Areas of concern: The fielding. The fitness. The dot ball percentage. The timidity. But then again, when this side clicks, none of that matters. More consistency and self-belief, though, would be a good place to start preparations for the semifinal.

Highlight so far: Harmanpreet Kaur and Veda Krishnamurthy’s support act against New Zealand. Raj had demanded that her senior players stand up when it mattered, and they listened.

The big question: Which India will turn up in the semis?

MVP: Poonam Yadav. The diminutive legspinner has eight wickets from seven matches, and with an economy of 3.45, has played a big role in turning the pressure on batting attacks.

As captain and their most successful bowler so far, Dane van Niekerk should get herself on more often. © Getty Images

As captain and their most successful bowler so far, Dane van Niekerk should get herself on more often. © Getty Images

SOUTH AFRICA

In the immortal words of Katy Perry: Do you dare to do this?

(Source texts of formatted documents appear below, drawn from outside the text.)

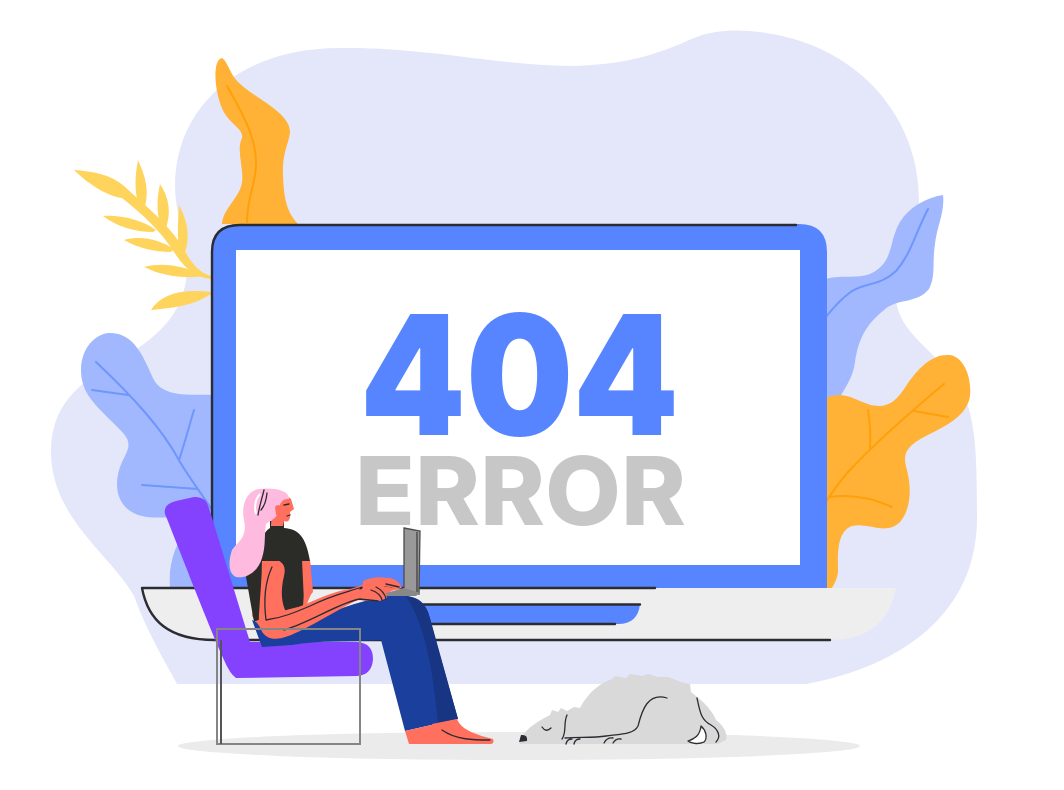
<!DOCTYPE html>
<html lang="en">
<head>
<meta charset="utf-8">
<title>404 Error</title>
<style>
:root {
  --paper: #ffffff;
  --cloud: #e4e7fa;
  --blue: #5685ff;
  --blue-leaf: #a1b8ff;
  --blue-vein: #6f96fb;
  --orange: #ffb235;
  --orange-vein: #ff9f0a;
  --yellow: #ffd45c;
  --ink: #2b2c31;
  --base: #eeeeee;
  --floor: #ebebeb;
  --grey-text: #c7c7c7;
  --chair: #8442ff;
  --chair-frame: #858585;
  --skin: #ff705f;
  --hair: #ffbbdf;
  --top: #2b2c28;
  --jeans: #1b3f9c;
  --jeans-shade: #183583;
  --dog: #d9d9d9;
}
html, body { margin: 0; background: var(--paper); overflow: hidden; }
svg { display: block; width: 1064px; height: 790px; }
.vein, .line { fill: none; stroke-linecap: round; stroke-linejoin: round; }
.vein { stroke-width: 2; }
.on-blue { stroke: var(--blue-vein); }
.on-orange { stroke: var(--orange-vein); }
.line { stroke: var(--ink); stroke-width: 1.3; }
.outline { stroke-width: 2.4; }
.code, .label { font-family: Inter, "Liberation Sans", sans-serif; }
.code { font-size: 167px; font-weight: 900; fill: var(--blue); }
.label { font-size: 95px; font-weight: 800; fill: var(--grey-text); }
</style>
</head>
<body>
<svg viewBox="0 0 1064 790" role="img" aria-label="404 error: a woman works on a laptop in a chair beside a sleeping dog, in front of a giant laptop">
  <g id="backdrop">
    <path fill="var(--cloud)" d="M177 684C164 660 147 632 134 596C112 556 51 518 51 452C51 418 66 396 88 380C118 358 172 338 184 290C194 252 175 222 175 186C175 110 236 48 340 48C430 47 500 66 570 66C630 65 662 52 694 38C722 26 760 30 790 38C866 58 919 122 919 200C919 238 896 268 896 298C898 334 938 352 958 384C976 414 977 450 977 520C976 612 904 666 806 684Z"/>
    <ellipse cx="519" cy="746" rx="341" ry="14" fill="var(--floor)"/>
  </g>

  <g id="leaves-left">
    <g id="orange-leaf-left">
      <path fill="var(--orange)" d="M222 58C228 62 230 74 238 82C254 98 290 112 290 132C289 144 282 152 283 176C284 200 287 212 298 224H222C223 208 240 198 242 182C244 168 236 150 242 138C244 130 231 124 225 114C215 98 211 60 222 58Z"/>
      <path class="vein on-orange" d="M227 86C248 122 257 144 256 166C255 186 247 198 247 222"/>
    </g>
    <g id="yellow-fern" fill="var(--yellow)">
      <path d="M74 170C92 171 112 175 124 186C146 206 168 224 182 246C192 264 198 272 211 276V279C192 277 182 264 174 252C160 230 142 214 122 198C106 196 86 182 74 170Z"/>
      <path d="M138 160C145 176 150 190 144 210L139 207C134 190 135 176 138 160Z"/>
      <path d="M160 184C169 198 172 212 165 231L161 227C156 212 157 198 160 184Z"/>
      <path d="M179 205C187 220 191 236 184 256L179 250C177 236 178 220 179 205Z"/>
      <path d="M103 216C122 215 142 220 156 230L153 232C134 232 116 226 103 216Z"/>
      <path d="M124 240C142 235 160 240 174 249L171 252C154 252 138 248 124 240Z"/>
      <path d="M144 267C164 262 184 266 206 276C184 279 162 276 144 267Z"/>
      <path d="M151 310C160 295 180 288 211 292V294C194 306 172 308 151 310Z"/>
    </g>
    <g id="blue-leaf-left">
      <path fill="var(--blue-leaf)" d="M108 333C134 332 143 356 153 378C162 398 190 394 212 395V588H170C168 560 176 546 190 520C176 514 158 520 142 516C116 510 112 484 122 462C128 450 132 444 124 434C110 418 88 402 83 384C76 360 88 336 108 333Z"/>
      <path class="vein on-blue" d="M96 362C132 396 162 428 180 462C192 482 202 494 212 510M92 390L128 395M194 410C188 430 184 446 179 460M142 485L198 489"/>
    </g>
  </g>

  <g id="leaves-right">
    <path fill="var(--blue-leaf)" d="M943 195C945 212 937 226 935 244C932 262 936 276 929 289C917 304 897 298 884 310C864 326 858 342 855 362C852 384 840 392 826 424V279C842 274 860 280 874 272C894 260 889 240 900 222C910 206 926 198 943 195Z"/>
    <path class="vein on-blue" d="M928 209C915 234 911 254 896 271C880 287 862 282 848 294C838 302 833 308 826 317"/>
    <path fill="var(--orange)" d="M949 355C964 356 972 378 970 396C967 416 946 426 926 436C906 446 902 454 907 470C911 486 912 508 900 522C886 536 868 522 852 526C836 532 838 556 838 572C837 580 834 584 832 588H826V398C842 390 856 400 868 404C886 410 896 402 906 386C918 368 932 354 949 355Z"/>
    <path class="vein on-orange" d="M944 384C908 414 874 444 848 472C838 484 832 492 826 502M914 411L948 417M870 449C871 432 870 422 868 410M830 497C852 494 872 498 892 507"/>
  </g>

  <g id="big-laptop">
    <path fill="var(--blue)" d="M212 588V252Q212 224 240 224H799Q827 224 827 252V588Z"/>
    <rect x="236" y="250" width="564" height="315" fill="var(--paper)"/>
    <path fill="var(--base)" d="M142 588H896C890 618 872 640 830 640H215C168 640 148 620 142 588Z"/>
    <path fill="var(--blue)" d="M400 604H640Q638 624 618 624H400Z"/>
    <path class="line outline" d="M212 588V252Q212 225 240 225H796"/>
    <path class="line outline" d="M655 588H142C148 620 168 640 215 640H830M400 604.500H640M400 624H615"/>
    <text class="code" x="360" y="435" textLength="319" lengthAdjust="spacingAndGlyphs">404</text>
    <text class="label" x="355" y="525" textLength="331" lengthAdjust="spacingAndGlyphs">ERROR</text>
  </g>

  <g id="chair">
    <path fill="var(--chair)" d="M176 501L194 497Q206 496 209 508L250 642H357Q373 643 373 659Q372 675 357 676L236 678Q230 674 224 660C206 620 182 556 165 514Q163 504 176 501Z"/>
  </g>

  <g id="woman">
    <path fill="var(--jeans)" d="M252 620C264 626 284 628 300 624C330 612 356 602 386 596C408 593 422 598 428 612C438 650 450 690 458 719L405 731L381 640C350 642 318 640 292 645L262 647Z"/>
    <path fill="var(--jeans-shade)" d="M406 596C420 597 426 604 430 618L458 719L438 723C434 682 428 630 406 596Z"/>
    <g id="feet" fill="var(--skin)">
      <path d="M432 724L457 719C462 731 478 735 493 739Q495 744 490 744H440Z"/>
      <path d="M405 731L440 723C440 732 456 736 468 740V744H409Z"/>
      <path class="line" d="M442 730C456 740 474 740 490 740"/>
    </g>
    <path fill="var(--skin)" d="M256 560H310L312 592C304 610 300 622 298 630H262L252 616Z"/>
    <path fill="var(--top)" d="M246 577C250 568 256 562 262 556L306 560C308 572 304 590 303 606C284 610 266 616 254 622Z"/>
    <path fill="var(--skin)" d="M262 560C276 556 288 562 284 576C280 592 282 604 286 612C308 604 326 594 344 590C362 588 376 576 390 578C398 580 400 584 402 588L391 591C384 600 376 602 358 600C332 612 304 632 282 638C264 642 258 630 259 614C260 596 262 578 262 560Z"/>
    <path fill="var(--skin)" d="M302 560H310L313 592L304 602Z"/>
    <path fill="var(--top)" d="M270 521H284V528C298 529 306 536 310 561H260C260 546 262 532 270 528Z"/>
    <path class="line" d="M272 567C264 584 264 604 266 620C282 618 296 612 310 606C334 594 348 592 362 587M284 630C312 622 340 602 360 599C366 600 372 600 378 601M360 589C370 583 382 585 392 587M366 590L383 600M374 588L386 597M291 564C284 580 284 594 287 607"/>
    <g id="head">
      <path fill="var(--skin)" d="M272 506C276 496 286 494 291 499L294 509L290 512C291 520 288 523 284 521L283 526H271Z"/>
      <path fill="var(--hair)" d="M259 489C272 487 290 490 289 499C282 498 279 504 278 512C276 520 270 520 266 524C264 536 266 546 262 558C258 572 246 579 236 577C226 572 230 556 232 550C237 542 248 538 244 520C241 506 246 491 259 489Z"/>
      <path fill="none" stroke="var(--paper)" stroke-width="2" d="M260 494Q253 502 256 514"/>
      <path class="line" d="M264 490C261 502 259 508 258 515M267 493Q266 504 261 510M284 505L289 504M287 516L290 515"/>
      <path fill="var(--skin)" d="M275 507Q278 503 281 507L280 516L276 515Z"/>
    </g>
    <g id="small-laptop">
      <path fill="#999999" stroke="#4c4c4c" stroke-width="1.300" d="M404 528L420 531L419 594L404 589Z"/>
      <path fill="none" stroke="#4c4c4c" stroke-width="1.500" d="M417 532V592"/>
      <path fill="#888888" d="M386 593L404 588L420 593L416 596H386Z"/>
    </g>
    <path fill="var(--skin)" d="M363 581C374 576 386 576 393 581L400 585L394 588L384 586L387 598L380 601L362 595Z"/>
    <path class="line" d="M376 587C382 590 385 594 386 599M371 590C377 592 381 596 382 600M386 584L399 587"/>
  </g>

  <g id="chair-frame" fill="none" stroke="var(--chair-frame)" stroke-width="2">
    <rect x="217" y="629" width="143" height="115"/>
    <path stroke="#555555" d="M221 640V744"/>
  </g>

  <g id="dog">
    <path fill="var(--dog)" d="M520 741C524 730 536 722 550 715L552 710L558 712L561 708L567 711L574 707L580 708C588 692 602 682 612 679L615 676L626 678L630 674L642 676L648 674L658 677L668 677L684 683L690 684L691 692C704 702 712 710 716 720C724 726 728 734 726 740L718 744H519Z"/>
    <path fill="var(--paper)" d="M700 730C705 728 708 734 706 741L690 743C692 738 698 738 700 730Z"/>
    <path fill="var(--ink)" d="M521 735Q528 734 527 741L519 742Z"/>
    <path class="line" d="M542 727Q546 733 551 728M567 715C563 724 567 732 562 739M565 738C580 737 594 738 606 736C622 734 634 734 638 726C642 710 648 692 667 698M566 744Q567 739 572 739M574 744Q575 739 580 739M604 743Q607 737 613 738M613 743Q616 738 621 739M697 698C700 712 701 720 711 725C719 730 721 737 716 742M701 726C706 730 708 738 704 742C698 745 690 743 688 741C694 739 700 736 701 726"/>
  </g>
</svg>
</body>
</html>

Cause they’re coming atcha like a dark horse. Are you ready for, ready for, a perfect storm, perfect storm?

What’s clicked: They’re playing with magic. This is a team with hunger and self-belief, that in the sum of its talented parts can be unbeatable. They’re all exciting in their own way – the new-ball attack, the first change, the legspinners, the openers with their contrasting styles, their fiery allrounders. At the first chance, they’ll ride the waves.

Areas of concern: Consistency. The problem with riding the waves is that you can sometimes get knocked down. The likes of Lizelle Lee are either go big or go bust. The fielding too needs tightening – you’d think that with Marizanne Kapp giving them the death stare for every fumble, they’d have sorted that out by now.

Highlight so far: Four wickets for no runs conceded. Dane van Niekerk will be a trivia question one day, and we’ll all think fondly of that day in Leicester when for a few hours against Windies, the South African bowlers were walking on water.

The big question: Why doesn’t van Niekerk bowl herself more and earlier?

MVP: Chloe Tryon. The allrounder can do in the death what Lee does at the top, with the added skill of being able to read the match situation and pace her game accordingly.